In the vein of Shaun of the Dead, Tucker ' Dale is a wild, wonky tale of two hillbilly buddies trying to survive their vacation in the woods when they are mistaken for killers by a gang of college kids. Our heroes valiantly save one of the college girls from drowning but are accused of wrongdoing. The chase ensues, not treating the students too well, leaving us with a gory but hilarious tale of two hillbillies and their hearts of gold.
A confident mix of comedy and horror, Tucker & Dale Vs Evil
brings together Firefly
star Alan Tudyk and Reaper
’s Tyler Labine as a pair of hillbillies. More to the point, they’re a pair of hillbillies who have bought themselves a secluded cabin in the middle of the woods. Anyone who’s seen even a handful of horror movies will have be more than familiar with the conventions that are being set up, and might just be settling back for a dose of the familiar.
But they don’t really get it. Instead, Tucker & Dale Vs Evil chooses to play up the comedy, thanks to writer-director Eli Craig’s very good script. It’s a screenplay that accepts and warms to the trappings of a horror movie, and then has a great deal of fun playing with them. Thus, when a bunch of students turn up in the middle of the woods, things don’t quite go the way that many will be expecting.
It’s odd that Tucker & Dale Vs Evil never really secured itself the broader theatrical exposure it deserves, because it’s a really smart film. Granted, it’s bereft of outright movie stars, but the pairing of Tudyk and Labine proves inspired, and Craig is wise enough to keep his running time nice and tight.
Don’t let the relatively low budget of the production lead you to think you’re not getting good value from a Blu-ray upgrade, mind. In terms of picture quality in particular, you get a really sharp transfer here, and the audio mix is no slouch either. Given that most people never got to enjoy the film in cinemas, it seems right to make the most of it in the home.
Tucker & Dale Vs Evil is far from the most ambitious film of recent times. But it’s certainly one of the funniest.
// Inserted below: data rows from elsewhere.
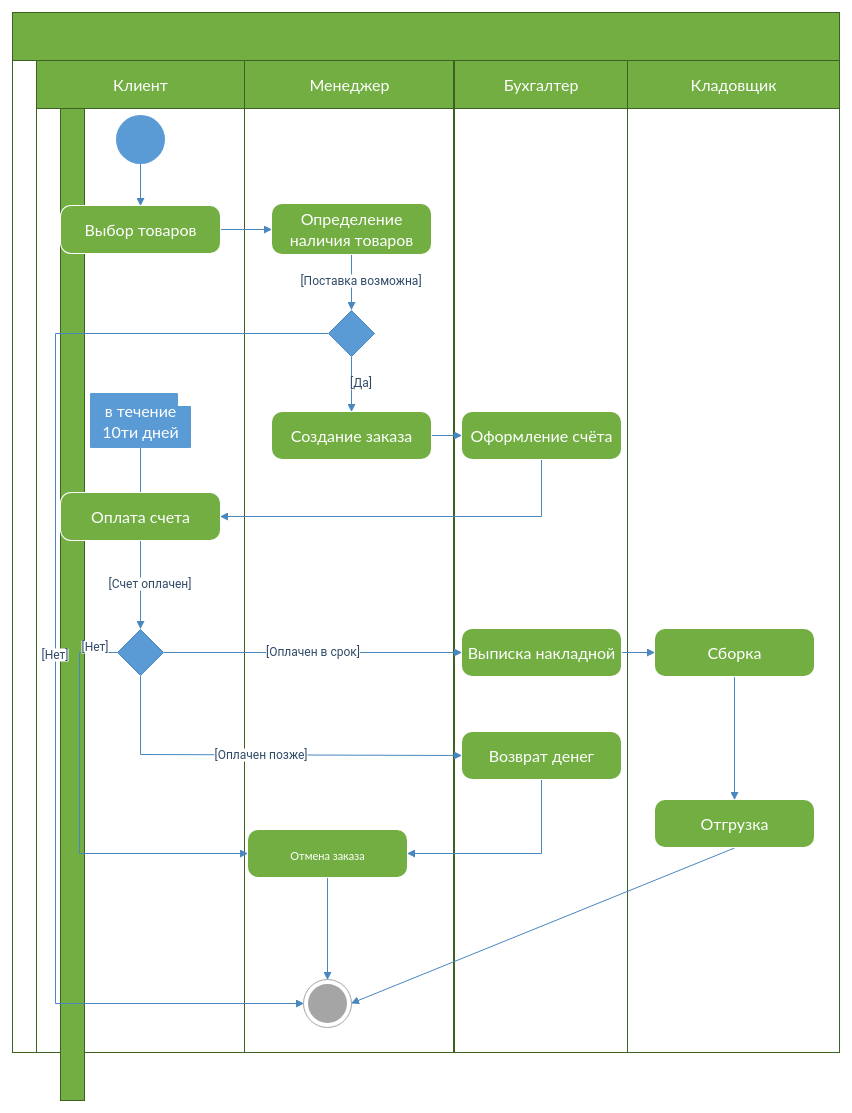
<!DOCTYPE html>
<html lang="ru">
<head>
<meta charset="utf-8">
<title>Диаграмма обработки заказа</title>
<style>
:root {
  --green: #72ae42;
  --green-edge: #3d6123;
  --blue: #5b9bd5;
  --line: #4a87bf;
  --label: #2f4a68;
  --grey: #a5a5a5;
  --paper: #fff;
}
* { box-sizing: border-box; }
html, body { margin: 0; }
body {
  width: 852px; height: 1113px; overflow: hidden;
  background: var(--paper);
  font-family: Lato, "Open Sans", sans-serif;
}
.diagram { position: relative; width: 852px; height: 1113px; overflow: hidden; }
.pool {
  position: absolute; left: 12px; top: 12px; width: 828px; height: 1041px;
  display: grid; grid-template-rows: 48px 1fr;
  border: 1px solid var(--green-edge);
}
.pool-title { background: var(--green); border-bottom: 1px solid var(--green-edge); }
.lanes {
  display: grid; grid-template-columns: 208px 210px 173px 1fr;
  margin-left: 23px;
}
.lane { border-left: 1px solid var(--green-edge); }
.lane.strong { border-left-width: 2px; margin-left: -1px; }
.lane h2 {
  display: flex; align-items: center; justify-content: center;
  height: 48px; margin: 0;
  background: var(--green); border-bottom: 1px solid var(--green-edge);
  color: var(--paper); font-size: 16px; font-weight: 400;
}
.activation {
  position: absolute; left: 60px; top: 108px; width: 25px; height: 993px;
  background: var(--green); border: 1px solid var(--green-edge);
}
.flows { position: absolute; left: 0; top: 0; }
.flow { fill: none; stroke: var(--line); stroke-width: 1; }
.arrow { marker-end: url(#arrowhead); }
.action, .note {
  position: absolute; display: flex; align-items: center; justify-content: center;
  color: var(--paper); font-size: 16px; line-height: 21px;
  text-align: center; white-space: nowrap;
}
.action {
  width: 159px; height: 47px; border-radius: 10px;
  background: var(--green); box-shadow: 0 0 0 1px var(--paper);
}
.action.tall { height: 50px; }
.action.small { font-size: 11px; padding-top: 3px; }
.note { left: 90px; top: 393px; width: 101px; height: 55px; }
.guard {
  position: absolute; transform: translate(-50%, -50%);
  background: var(--paper); color: var(--label);
  font: 12px/13px Roboto, sans-serif; white-space: nowrap;
}
</style>
</head>
<body>
<main class="diagram">
  <section class="pool">
    <div class="pool-title"></div>
    <div class="lanes">
      <div class="lane"><h2>Клиент</h2></div>
      <div class="lane"><h2>Менеджер</h2></div>
      <div class="lane strong"><h2>Бухгалтер</h2></div>
      <div class="lane"><h2>Кладовщик</h2></div>
    </div>
  </section>
  <div class="activation"></div>

  <svg class="flows" width="852" height="1113" viewBox="0 0 852 1113" aria-hidden="true">
    <defs>
      <marker id="arrowhead" markerUnits="userSpaceOnUse" markerWidth="8" markerHeight="8" refX="7" refY="4" orient="auto">
        <polygon points="0,0 8,4 0,8" fill="#4a87bf"/>
      </marker>
      <polygon id="decision" points="0,-23 23,0 0,23 -23,0" fill="#5b9bd5" stroke="#4a87bf"/>
    </defs>
    <g class="flow">
      <path class="arrow" d="M140.5 164V205"/>
      <path class="arrow" d="M221 229.5H271"/>
      <path class="arrow" d="M351.5 255V309"/>
      <path class="arrow" d="M351.5 357V411"/>
      <path class="arrow" d="M328 333.5H55.5V1003.5H303"/>
      <path class="arrow" d="M432 435.5H461"/>
      <path class="arrow" d="M541.5 460V516.5H221"/>
      <path d="M140.5 448V492"/>
      <path class="arrow" d="M140.5 541V628"/>
      <path class="arrow" d="M164 652.5H461"/>
      <path class="arrow" d="M622 652.5H654"/>
      <path class="arrow" d="M140.5 676V754.5L461 755.5"/>
      <path class="arrow" d="M117 652.5H79.5V853.5H247"/>
      <path class="arrow" d="M541.5 780V853.5H408"/>
      <path class="arrow" d="M734.5 677V799"/>
      <path class="arrow" d="M734.5 848L352 1003"/>
      <path class="arrow" d="M327.5 878V979"/>
    </g>
    <circle cx="140.5" cy="139.5" r="24.5" fill="#5b9bd5"/>
    <use href="#decision" x="351.5" y="333.5"/>
    <use href="#decision" x="140.5" y="652.5"/>
    <path d="M91 393H177Q178 393 178 394V406H190Q191 406 191 407V447Q191 448 190 448H91Q90 448 90 447V394Q90 393 91 393Z" fill="#5b9bd5"/>
    <circle cx="327.5" cy="1003.5" r="24" fill="#fff" stroke="#a5a5a5"/>
    <circle cx="327.5" cy="1003.5" r="19.5" fill="#a5a5a5"/>
  </svg>

  <div class="action" style="left:61px;top:206px">Выбор товаров</div>
  <div class="action tall" style="left:272px;top:204px">Определение<br>наличия товаров</div>
  <div class="action" style="left:272px;top:412px">Создание заказа</div>
  <div class="action" style="left:462px;top:412px">Оформление счёта</div>
  <div class="note">в течение<br>10ти дней</div>
  <div class="action" style="left:61px;top:493px">Оплата счета</div>
  <div class="action" style="left:462px;top:629px">Выписка накладной</div>
  <div class="action" style="left:655px;top:629px">Сборка</div>
  <div class="action" style="left:462px;top:732px">Возврат денег</div>
  <div class="action" style="left:655px;top:800px">Отгрузка</div>
  <div class="action small" style="left:248px;top:830px">Отмена заказа</div>

  <span class="guard" style="left:361px;top:281px">[Поставка возможна]</span>
  <span class="guard" style="left:361px;top:383px">[Да]</span>
  <span class="guard" style="left:150px;top:584px">[Счет оплачен]</span>
  <span class="guard" style="left:55px;top:655px">[Нет]</span>
  <span class="guard" style="left:95px;top:647px">[Нет]</span>
  <span class="guard" style="left:313px;top:652px">[Оплачен в срок]</span>
  <span class="guard" style="left:261px;top:755px">[Оплачен позже]</span>
</main>
</body>
</html>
It throws in the necessary gore quotient expected by fans of the horror genre, but delivers far more solid laughs that its relative anonymity might lead you to expect. It’s pretty much the epitome, then, of an undercover gem. --Jon Foster